The code above finds nearest ChannelsBlocState in the element tree, providing us access to our list of channels, their associated stream etc.

Finally, ChannelListView is a Stream's Flutter widget used for displaying channel, Stream's equivalent of groups or DMs. Out of the box, it handles pagination, filtering, loading, etc. There are also builders and properties allowing you to easily add custom message widgets, custom separators, and lots more.

All data needed to draw messages, title, last message time, etc can be fetched through the channel instance via a builder:

With the boring background information out of the way, let's create our very own custom channel item:

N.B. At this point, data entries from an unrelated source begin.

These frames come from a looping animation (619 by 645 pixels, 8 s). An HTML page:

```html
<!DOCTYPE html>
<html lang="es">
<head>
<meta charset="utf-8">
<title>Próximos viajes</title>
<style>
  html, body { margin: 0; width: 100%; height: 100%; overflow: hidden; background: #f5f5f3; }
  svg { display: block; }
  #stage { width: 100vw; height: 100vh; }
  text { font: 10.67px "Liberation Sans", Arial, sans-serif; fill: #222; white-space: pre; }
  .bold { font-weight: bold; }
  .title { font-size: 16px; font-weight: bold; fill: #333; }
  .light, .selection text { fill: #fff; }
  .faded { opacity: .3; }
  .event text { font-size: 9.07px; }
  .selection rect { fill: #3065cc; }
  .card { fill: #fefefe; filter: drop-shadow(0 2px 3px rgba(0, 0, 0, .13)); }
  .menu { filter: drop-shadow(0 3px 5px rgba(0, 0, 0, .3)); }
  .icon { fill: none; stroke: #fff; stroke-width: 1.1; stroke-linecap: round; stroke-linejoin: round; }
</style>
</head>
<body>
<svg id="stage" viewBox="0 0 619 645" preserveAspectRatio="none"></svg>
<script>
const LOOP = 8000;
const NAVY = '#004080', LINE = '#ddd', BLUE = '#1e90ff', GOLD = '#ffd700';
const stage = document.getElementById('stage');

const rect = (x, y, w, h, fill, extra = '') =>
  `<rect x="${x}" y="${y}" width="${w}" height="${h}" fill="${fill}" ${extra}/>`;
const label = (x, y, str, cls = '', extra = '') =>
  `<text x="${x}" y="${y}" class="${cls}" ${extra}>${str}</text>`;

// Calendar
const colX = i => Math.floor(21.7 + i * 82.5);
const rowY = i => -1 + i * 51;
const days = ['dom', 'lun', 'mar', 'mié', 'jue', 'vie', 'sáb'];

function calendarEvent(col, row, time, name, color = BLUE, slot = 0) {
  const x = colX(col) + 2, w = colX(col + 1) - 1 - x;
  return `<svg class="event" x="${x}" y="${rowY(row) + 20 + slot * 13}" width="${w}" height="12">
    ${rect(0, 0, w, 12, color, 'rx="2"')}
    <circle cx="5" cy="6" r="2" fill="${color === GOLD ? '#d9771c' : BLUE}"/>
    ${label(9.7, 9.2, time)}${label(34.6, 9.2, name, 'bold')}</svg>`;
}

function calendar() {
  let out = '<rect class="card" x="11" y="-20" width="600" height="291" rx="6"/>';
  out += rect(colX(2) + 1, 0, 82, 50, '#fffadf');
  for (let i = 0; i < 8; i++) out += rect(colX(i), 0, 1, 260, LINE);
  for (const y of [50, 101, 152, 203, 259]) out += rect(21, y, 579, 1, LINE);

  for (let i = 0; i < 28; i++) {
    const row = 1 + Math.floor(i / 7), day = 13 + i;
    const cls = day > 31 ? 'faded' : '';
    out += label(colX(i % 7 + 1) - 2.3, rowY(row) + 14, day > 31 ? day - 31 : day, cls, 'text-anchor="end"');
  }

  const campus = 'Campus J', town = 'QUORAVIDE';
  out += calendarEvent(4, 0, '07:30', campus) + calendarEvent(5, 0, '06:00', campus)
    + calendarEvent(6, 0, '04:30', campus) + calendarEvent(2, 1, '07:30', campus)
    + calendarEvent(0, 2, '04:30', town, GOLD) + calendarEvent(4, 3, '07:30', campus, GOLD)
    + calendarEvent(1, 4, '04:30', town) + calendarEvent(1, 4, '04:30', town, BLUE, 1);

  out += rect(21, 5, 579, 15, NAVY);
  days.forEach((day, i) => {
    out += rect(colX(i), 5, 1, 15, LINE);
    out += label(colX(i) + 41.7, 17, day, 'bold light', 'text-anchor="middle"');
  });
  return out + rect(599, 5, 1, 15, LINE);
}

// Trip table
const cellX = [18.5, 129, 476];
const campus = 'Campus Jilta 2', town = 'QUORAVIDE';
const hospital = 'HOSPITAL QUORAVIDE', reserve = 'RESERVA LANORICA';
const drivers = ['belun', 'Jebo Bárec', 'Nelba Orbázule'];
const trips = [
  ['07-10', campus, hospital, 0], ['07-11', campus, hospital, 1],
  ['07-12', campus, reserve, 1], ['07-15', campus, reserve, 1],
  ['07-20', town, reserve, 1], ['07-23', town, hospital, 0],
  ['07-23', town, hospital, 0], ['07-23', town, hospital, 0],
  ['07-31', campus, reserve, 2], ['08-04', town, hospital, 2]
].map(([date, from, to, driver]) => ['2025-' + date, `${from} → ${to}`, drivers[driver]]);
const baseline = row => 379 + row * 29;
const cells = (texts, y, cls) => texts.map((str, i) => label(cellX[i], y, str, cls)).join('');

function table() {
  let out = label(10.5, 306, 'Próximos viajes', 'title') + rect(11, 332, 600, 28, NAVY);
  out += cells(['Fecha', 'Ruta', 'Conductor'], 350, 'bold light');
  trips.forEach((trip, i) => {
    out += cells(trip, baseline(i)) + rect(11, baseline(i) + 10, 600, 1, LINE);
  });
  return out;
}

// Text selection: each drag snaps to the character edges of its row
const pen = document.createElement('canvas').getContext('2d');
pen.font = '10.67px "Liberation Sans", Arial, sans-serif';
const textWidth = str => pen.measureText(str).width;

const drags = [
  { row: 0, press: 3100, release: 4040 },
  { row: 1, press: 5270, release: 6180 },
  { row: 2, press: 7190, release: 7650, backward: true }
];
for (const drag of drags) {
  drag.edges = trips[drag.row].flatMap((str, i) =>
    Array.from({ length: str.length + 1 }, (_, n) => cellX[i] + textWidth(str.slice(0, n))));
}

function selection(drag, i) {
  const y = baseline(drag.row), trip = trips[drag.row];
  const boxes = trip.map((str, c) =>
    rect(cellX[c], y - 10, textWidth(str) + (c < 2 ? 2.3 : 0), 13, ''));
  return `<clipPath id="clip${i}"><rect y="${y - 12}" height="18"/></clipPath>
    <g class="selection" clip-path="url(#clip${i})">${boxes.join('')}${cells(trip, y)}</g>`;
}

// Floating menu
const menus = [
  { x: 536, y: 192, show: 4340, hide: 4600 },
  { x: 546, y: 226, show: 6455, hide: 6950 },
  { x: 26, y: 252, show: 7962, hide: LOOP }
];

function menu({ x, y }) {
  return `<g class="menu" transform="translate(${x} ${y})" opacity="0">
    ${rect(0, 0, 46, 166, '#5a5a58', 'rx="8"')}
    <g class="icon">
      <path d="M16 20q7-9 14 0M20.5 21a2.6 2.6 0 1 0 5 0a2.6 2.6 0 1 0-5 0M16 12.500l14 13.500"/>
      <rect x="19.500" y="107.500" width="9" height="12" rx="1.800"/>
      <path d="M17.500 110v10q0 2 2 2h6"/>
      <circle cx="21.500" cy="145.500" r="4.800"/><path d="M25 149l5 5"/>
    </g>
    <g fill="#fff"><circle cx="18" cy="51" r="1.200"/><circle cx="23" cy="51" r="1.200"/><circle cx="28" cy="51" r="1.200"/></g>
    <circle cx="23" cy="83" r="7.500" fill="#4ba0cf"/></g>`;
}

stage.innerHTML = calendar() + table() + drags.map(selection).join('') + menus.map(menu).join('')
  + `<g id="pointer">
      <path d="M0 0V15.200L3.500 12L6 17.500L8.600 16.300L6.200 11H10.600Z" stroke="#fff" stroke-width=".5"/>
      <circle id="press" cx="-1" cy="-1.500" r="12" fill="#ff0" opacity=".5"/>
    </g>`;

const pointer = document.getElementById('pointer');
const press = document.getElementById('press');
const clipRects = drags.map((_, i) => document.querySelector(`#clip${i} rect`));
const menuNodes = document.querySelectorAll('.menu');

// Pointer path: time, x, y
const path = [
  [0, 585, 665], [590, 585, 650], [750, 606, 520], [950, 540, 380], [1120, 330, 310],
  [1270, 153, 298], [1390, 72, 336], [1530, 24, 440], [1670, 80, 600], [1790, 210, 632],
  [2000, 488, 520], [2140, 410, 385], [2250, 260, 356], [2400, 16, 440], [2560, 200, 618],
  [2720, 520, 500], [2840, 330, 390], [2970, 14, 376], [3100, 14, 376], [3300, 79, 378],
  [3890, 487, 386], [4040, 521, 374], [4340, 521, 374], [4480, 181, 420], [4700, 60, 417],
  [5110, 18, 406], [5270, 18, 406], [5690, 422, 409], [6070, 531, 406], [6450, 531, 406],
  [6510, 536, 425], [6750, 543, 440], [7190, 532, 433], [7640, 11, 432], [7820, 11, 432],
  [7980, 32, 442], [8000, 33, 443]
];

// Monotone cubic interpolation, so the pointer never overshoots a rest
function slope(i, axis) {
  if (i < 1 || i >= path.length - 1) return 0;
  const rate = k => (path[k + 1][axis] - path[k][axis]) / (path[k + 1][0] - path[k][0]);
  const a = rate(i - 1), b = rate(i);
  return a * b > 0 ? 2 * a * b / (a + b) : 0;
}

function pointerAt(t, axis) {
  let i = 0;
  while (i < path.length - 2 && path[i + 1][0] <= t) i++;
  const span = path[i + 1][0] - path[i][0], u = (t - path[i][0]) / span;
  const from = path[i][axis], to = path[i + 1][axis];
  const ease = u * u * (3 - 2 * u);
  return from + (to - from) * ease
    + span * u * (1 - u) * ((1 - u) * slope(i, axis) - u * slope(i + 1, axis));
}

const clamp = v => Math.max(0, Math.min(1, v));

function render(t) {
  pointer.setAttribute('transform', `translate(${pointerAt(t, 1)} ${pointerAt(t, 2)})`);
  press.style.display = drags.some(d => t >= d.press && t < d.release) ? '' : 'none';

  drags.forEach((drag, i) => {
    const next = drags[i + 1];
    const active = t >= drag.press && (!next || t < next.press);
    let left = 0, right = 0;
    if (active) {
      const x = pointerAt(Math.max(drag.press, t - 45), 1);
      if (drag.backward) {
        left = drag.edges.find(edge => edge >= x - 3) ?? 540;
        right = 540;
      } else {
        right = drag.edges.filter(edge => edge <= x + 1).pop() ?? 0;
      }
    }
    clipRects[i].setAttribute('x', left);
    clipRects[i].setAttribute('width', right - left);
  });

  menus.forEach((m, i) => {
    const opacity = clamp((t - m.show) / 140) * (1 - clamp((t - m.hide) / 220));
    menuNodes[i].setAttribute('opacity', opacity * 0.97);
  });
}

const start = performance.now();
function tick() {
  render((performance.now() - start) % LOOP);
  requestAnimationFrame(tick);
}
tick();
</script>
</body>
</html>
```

Let us breakdown the above code. When a new unread message arrives, we cross fade initial view, into a colored one. The StreamBuilder listens to the changes in the unreadCountStream provided by Stream's SDK which we use to determine whether the channel has unread messages. Based on this value, we can selectively call our ChannelView with the appropriate boolean value.

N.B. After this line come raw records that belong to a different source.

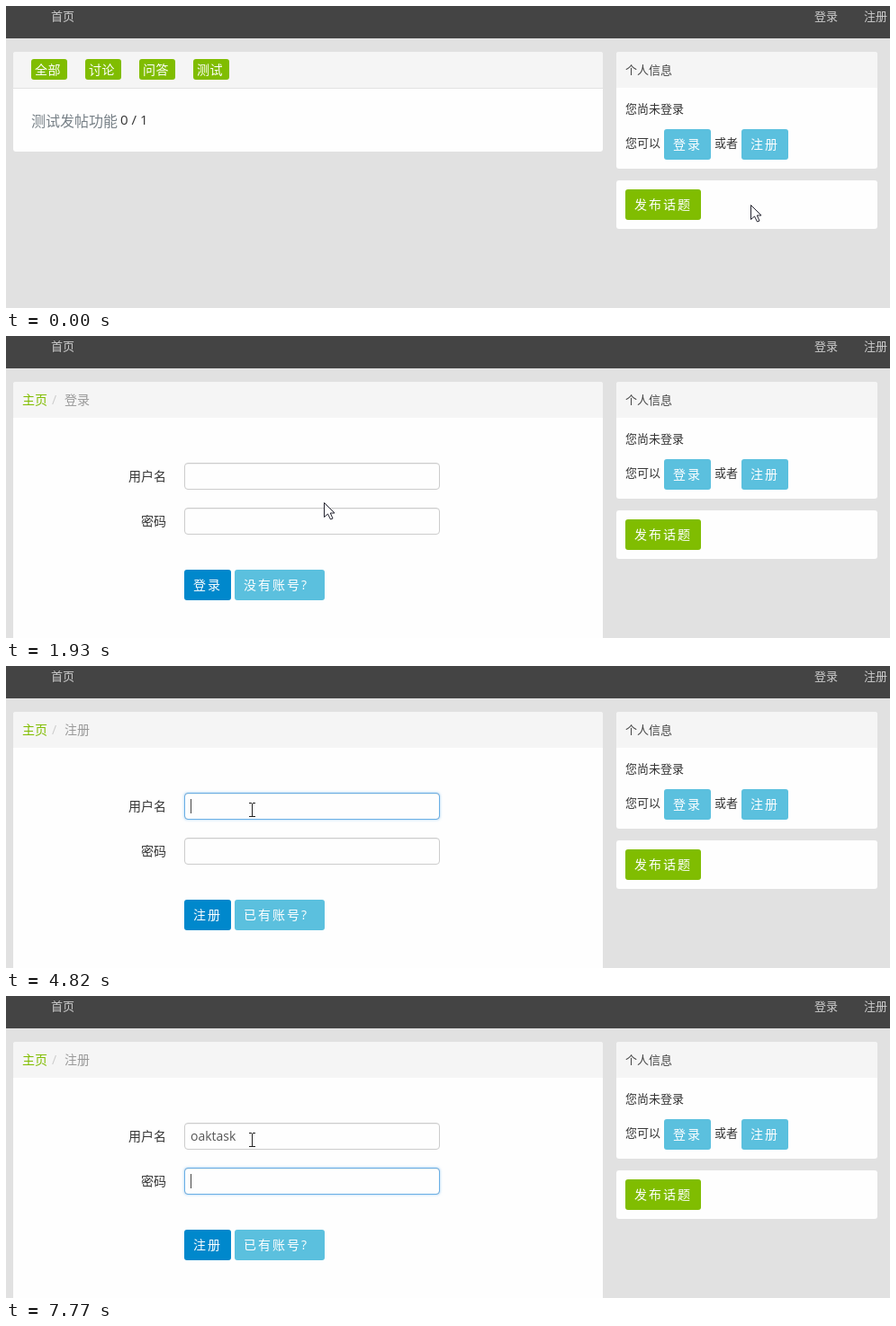
These frames come from a looping animation (982x336 px, 8000 ms). An HTML page with a canvas:

```html
<!DOCTYPE html>
<html lang="zh">
<head>
<meta charset="utf-8">
<style>
  html, body { margin: 0; width: 100%; height: 100%; overflow: hidden; background: #e1e1e1; }
  canvas { display: block; }
</style>
</head>
<body>
<canvas id="stage" width="982" height="336"></canvas>
<script>
const ctx = document.getElementById('stage').getContext('2d');
const LOOP = 8000, STEP = 90;
const SANS = '"Open Sans", "Noto Sans CJK SC", "Noto Sans CJK", sans-serif';
const BOLD = '"Liberation Sans", sans-serif';
const MONO = '"Noto Sans Mono", monospace';
const GREEN = '#80bd01', INFO = '#5bc0de', PRIMARY = '#0088cc';
const HOVER = { [GREEN]: '#6ba44e', [INFO]: '#2f96b4', [PRIMARY]: '#005580' };
const LOGIN_PAGE = 1570, REGISTER_PAGE = 3740;

// Pointer path: time, x, y. It is sampled every STEP from the start of each move.
const path = [
  [190, 827, 221], [640, 756, 224], [1390, 756, 224], [1480, 754, 220], [1570, 740, 218],
  [1930, 353, 185], [2200, 300, 156], [2650, 300, 156], [2920, 232, 250], [3100, 238, 307],
  [3460, 306, 285], [3650, 306, 285], [3920, 257, 182], [4280, 273, 164], [4640, 273, 164],
  [4820, 273, 160],
];
const moves = [280, 1480, 2740, 3740, 4730];

// Input method window: time, typed letters, candidates.
const typing = [
  [0, ''],
  [5000, 'o', '哦 欧洲人 偶然间 偶像剧 O型'],
  [5370, "o'a", '偶 偶爱 哦啊 欧安 藕暗'],
  [5740, 'oak', 'OAK 偶爱 哦啊 欧安 藕暗'],
  [6020, ''],
  [6480, 't', '他 她 它 太 天'],
  [6570, 'ta', '他 她 它 塔 踏'],
  [6850, 'tas', '他说 她说 踏碎 他 她'],
  [7130, 'task', '他上课 她看 踏上 塔山 他说'],
  [7310, ''],
];

const clamp = (v, lo, hi) => Math.min(hi, Math.max(lo, v));
const latest = (list, t) => list.findLast(item => item[0] <= t);
const ramp = (t, start, steps) => clamp(Math.floor((t - start) / STEP) + 1, 0, steps) / steps;

let pointer = { x: 0, y: 0 };
const isOver = (x, y, w, h) =>
  pointer.x >= x && pointer.x < x + w && pointer.y >= y && pointer.y < y + h;

function pointerAt(t) {
  const start = moves.findLast(m => m <= t) ?? 0;
  const time = start + Math.floor((t - start) / STEP) * STEP;
  const i = path.findLastIndex(p => p[0] <= time);
  if (i < 0 || !start) return { x: path[0][1], y: path[0][2] };
  const a = path[i], b = path[i + 1] ?? a;
  const k = a === b ? 0 : (time - a[0]) / (b[0] - a[0]);
  return { x: Math.round(a[1] + (b[1] - a[1]) * k), y: Math.round(a[2] + (b[2] - a[2]) * k) };
}

function rect(x, y, w, h, color, radius = 0) {
  ctx.fillStyle = color;
  ctx.beginPath();
  ctx.roundRect(x, y, w, h, radius);
  ctx.fill();
}

// Text placed by its left edge and vertical middle; returns its width.
function text(str, x, middle, size, color, spacing = 0, family = SANS) {
  ctx.font = `${family === BOLD ? 'bold ' : ''}${size}px ${family}`;
  ctx.letterSpacing = spacing + 'px';
  ctx.fillStyle = color;
  ctx.fillText(str, x, Math.round(middle + size * 0.38));
  return ctx.measureText(str).width;
}

function button(label, x, y, color) {
  const w = label.length * 16 + 20, h = 34;
  rect(x, y, w, h, isOver(x, y, w, h) ? HOVER[color] : color, 3);
  text(label, x + 10, y + h / 2, 14, '#fff', 2);
}

function panel(x, y, w, h, hasHead) {
  rect(x, y, w, h, '#fefefe', 3);
  if (hasHead) rect(x, y, w, 40, '#f5f5f5', [3, 3, 0, 0]);
}

function field(y, focus) {
  ctx.save();
  ctx.shadowColor = `rgba(82, 168, 236, ${0.6 * focus})`;
  ctx.shadowBlur = 3;
  rect(198, y, 284, 30, '#fefefe', 4);
  ctx.restore();
  rect(200, y + 1, 280, 1, '#f0f0f0');
  ctx.beginPath();
  ctx.roundRect(198.5, y + 0.5, 283, 29, 3.5);
  ctx.strokeStyle = '#ccc';
  ctx.stroke();
  ctx.strokeStyle = `rgba(82, 168, 236, ${0.8 * focus})`;
  ctx.stroke();
}

const caret = (x, y, color = '#444') => rect(x, y, 1, 16, color);

function drawHome() {
  panel(8, 51, 655, 111, true);
  rect(8, 91, 655, 1, '#e2e2e2');
  ['全部', '讨论', '问答', '测试'].forEach((label, i) => {
    rect(28 + i * 60, 59, 40, 23, GREEN, 3);
    text(label, 32 + i * 60, 71, 14, '#fff', 0.5);
  });
  text('测试发帖功能', 28, 127.5, 16, '#778087');
  text('0 / 1', 127, 126, 15, '#333');
}

function drawForm(t, action, question) {
  panel(8, 51, 655, 300, true);
  text('主页', 18, 71, 14, GREEN);
  text('/', 51, 71, 14, '#ccc');
  text(action, 65, 71, 14, '#999');
  text('用户名', 136, 156, 14, '#333');
  text('密码', 150, 206, 14, '#333');

  const passFocus = ramp(t, 7590, 3);
  const userFocus = t < REGISTER_PAGE ? ramp(t, 2380, 2) : ramp(t, 4370, 2) - passFocus;
  field(141, userFocus);
  field(191, passFocus);
  button(action, 198, 260, PRIMARY);
  button(question, 254, 260, INFO);

  const user = t >= 7310 ? 'oaktask' : t >= 6020 ? 'oak' : '';
  const end = 205 + Math.round(text(user, 205, 156, 14, '#555'));
  const [, letters, candidates] = latest(typing, t);
  if (passFocus) caret(205, 198);
  else if (letters) {
    rect(end + 1, 162, 2, 1, '#555');
    caret(end + 4, 148);
    drawInputMethod(end + 3, letters, candidates.split(' '));
  } else if (t >= 4820) caret(end, 148);
}

function drawInputMethod(left, letters, candidates) {
  const charWidth = c => c < '\u0100' ? 8 : 16;
  const items = candidates.map((word, i) => [...`${i + 1}.${word}`]);
  const total = items.flat().reduce((sum, c) => sum + charWidth(c), 0) + 13 * 4;
  const width = total + 85, x0 = left + 11, nav = x0 + total + 13;

  rect(left, 168, width, 56, '#a8c3d6');
  rect(left + 1, 169, width - 2, 54, '#fff');
  rect(x0, 195, nav + 28 - x0, 1, '#cfdfe9');
  const lettersWidth = text(letters, x0, 182, 16, '#0a61bd', 0, BOLD);
  caret(x0 + Math.ceil(lettersWidth), 174, '#d22');

  let x = x0;
  items.forEach((chars, i) => {
    const color = i ? '#0a80d0' : '#d01010';
    for (const c of chars) {
      const w = charWidth(c);
      if (w === 8) text(c, x, 210, 13.33, color, 0, MONO);
      else text(c, x, 209, 16, color);
      x += w;
    }
    x += 13;
  });

  for (const [dx, dir, color] of [[0, -1, '#a9cbe2'], [14, 1, '#1587d2']]) {
    rect(nav + dx, 203, 14, 14, '#bddcf0');
    rect(nav + dx + 1, 204, 12, 12, '#f4faff');
    const cx = nav + dx + 7;
    ctx.fillStyle = color;
    ctx.beginPath();
    ctx.moveTo(cx - 2 * dir, 207);
    ctx.lineTo(cx + 2 * dir, 210);
    ctx.lineTo(cx - 2 * dir, 213);
    ctx.fill();
  }
  rect(left + width - 31, 170, 29, 28, '#f59a78');
}

function drawSidebar() {
  panel(678, 51, 290, 130, true);
  text('个人信息', 688, 71, 13, '#444');
  text('您尚未登录', 688, 114, 13, '#333');
  text('您可以', 688, 152, 13, '#333');
  button('登录', 731, 137, INFO);
  text('或者', 787, 152, 13, '#333');
  button('注册', 817, 137, INFO);
  panel(678, 194, 290, 54);
  button('发布话题', 688, 204, GREEN);
}

function drawPointer(overField) {
  const { x, y } = pointer;
  if (overField) {
    rect(x, y - 7, 1, 15, '#222');
    for (const edge of [y - 8, y + 7]) {
      rect(x - 3, edge, 3, 1, '#222');
      rect(x + 1, edge, 3, 1, '#222');
    }
    return;
  }
  ctx.save();
  ctx.translate(x + 0.5, y + 0.5);
  const arrow = new Path2D('M0 0V16L4 12.5L7 18.5L9.5 17.5L6.8 11.5H11.5Z');
  ctx.fillStyle = '#fff';
  ctx.strokeStyle = '#22222e';
  ctx.fill(arrow);
  ctx.stroke(arrow);
  ctx.restore();
}

function draw(t) {
  pointer = pointerAt(t);
  rect(0, 0, 982, 336, '#e1e1e1');
  rect(0, 0, 982, 36, '#444');
  text('首页', 50, 11, 13, '#ccc');
  text('登录', 898, 11, 13, '#ccc');
  text('注册', 953, 11, 13, '#ccc');
  drawSidebar();
  if (t < LOGIN_PAGE) drawHome();
  else if (t < REGISTER_PAGE) drawForm(t, '登录', '没有账号?');
  else drawForm(t, '注册', '已有账号?');
  drawPointer(t >= LOGIN_PAGE && (isOver(198, 141, 284, 30) || isOver(198, 191, 284, 30)));
}

function tick() {
  draw(performance.now() % LOOP);
  requestAnimationFrame(tick);
}
tick();
</script>
</body>
</html>
```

Using a boolean parameter allows us to chage the UI for the channel. If we have new (unread) messages it's colored, with light text, and if not, it's plain white, with dark text. 

Here is what it looks like in slow motion:

Complete code for the ListOfChannels (list of channel items) can be found HERE.

Channel(Group or Message) Thread

When user clicks on channel item, we open a new screen with messages - ChannelThread, a custom message view built and styled entirely by us.

Simialr to ChannelsBloc, when access a channel, we need to wrap our widget in a StreamChannel widget. This widget serves a similar purpose to ChannelsBloc, it allows us to quickly access the current channel instance via an inherited widget/context lookup:

1StreamChannel.of(context).channel

Within our ChannelThread widget, we fetch nearest channel UP in the element tree using the build context...and as you probably already know, context is a node in the tree of elements 😉.

Complete ChannelThread (header, list of messages and input field) code can be found HERE, but's lets go through the code in the following sections.

Channel Header 

The channel header is just an AppBar in the applciation Scaffold, that contains of the BackButton (does only the popping), ChannelName, a package component that fetches channel from the element tree from the StreamChannel widget we defined above and a ChannelImage also provided to us by the Stream chat package. In the true spirit of stying and customization we add some shadow to it 🙂

The interesting thing about ChannelImage widget is it allows us to optionally override the the channel. If no channel is provided, it automatically fetches the nearest instance of Channel from the element tree.

For those curious, here is a look at the constructor and basic implementation:

💡: Check how they implemented those widgets, it can be used in many different ways 🙂

List of Messages

MessageListView is also a package widget that requires a StreamChannel widget UP in the element tree to fetch and display messages.

Let's have some fun by changing with default chat bubble with a custom one(complete _buildCustomBubble method can also be found HERE):

In the above code, we make comparison of current user id and message user id. If the id is the same, that means that our current user has created this message, and we'll place its message right on the screen:

The same logic is used for choosing bubble color and layout(if message user is current user, we first display text, then avatar, and if not, it's reversed).

Finally, rowItems are place within a Row Widget:

Message Input

With the majority of our chat application complete, the only thing missing is a field for sending messages. Lucky for us, we can use the default MessageInput as a starting point.

As you can probably guess by now, we can style this widget using the StreamChatTheme defined in the StreamChat Widget in the root of our app.

There, you can change input text color, size, background color, input field borders and radius.. and lots more.

If you you're looking to quickly add chat to your next Flutter application, check out Stream's Flutter package, I had a lot of fun styling their widgets 💅.

If your company has five or less team members, less than $10k in monthly revenue and have taken less than $100k in funding, Stream is free/gratis/complimentary.

Happy Fluttering 💙

~ Jelena (@jelena_lecic)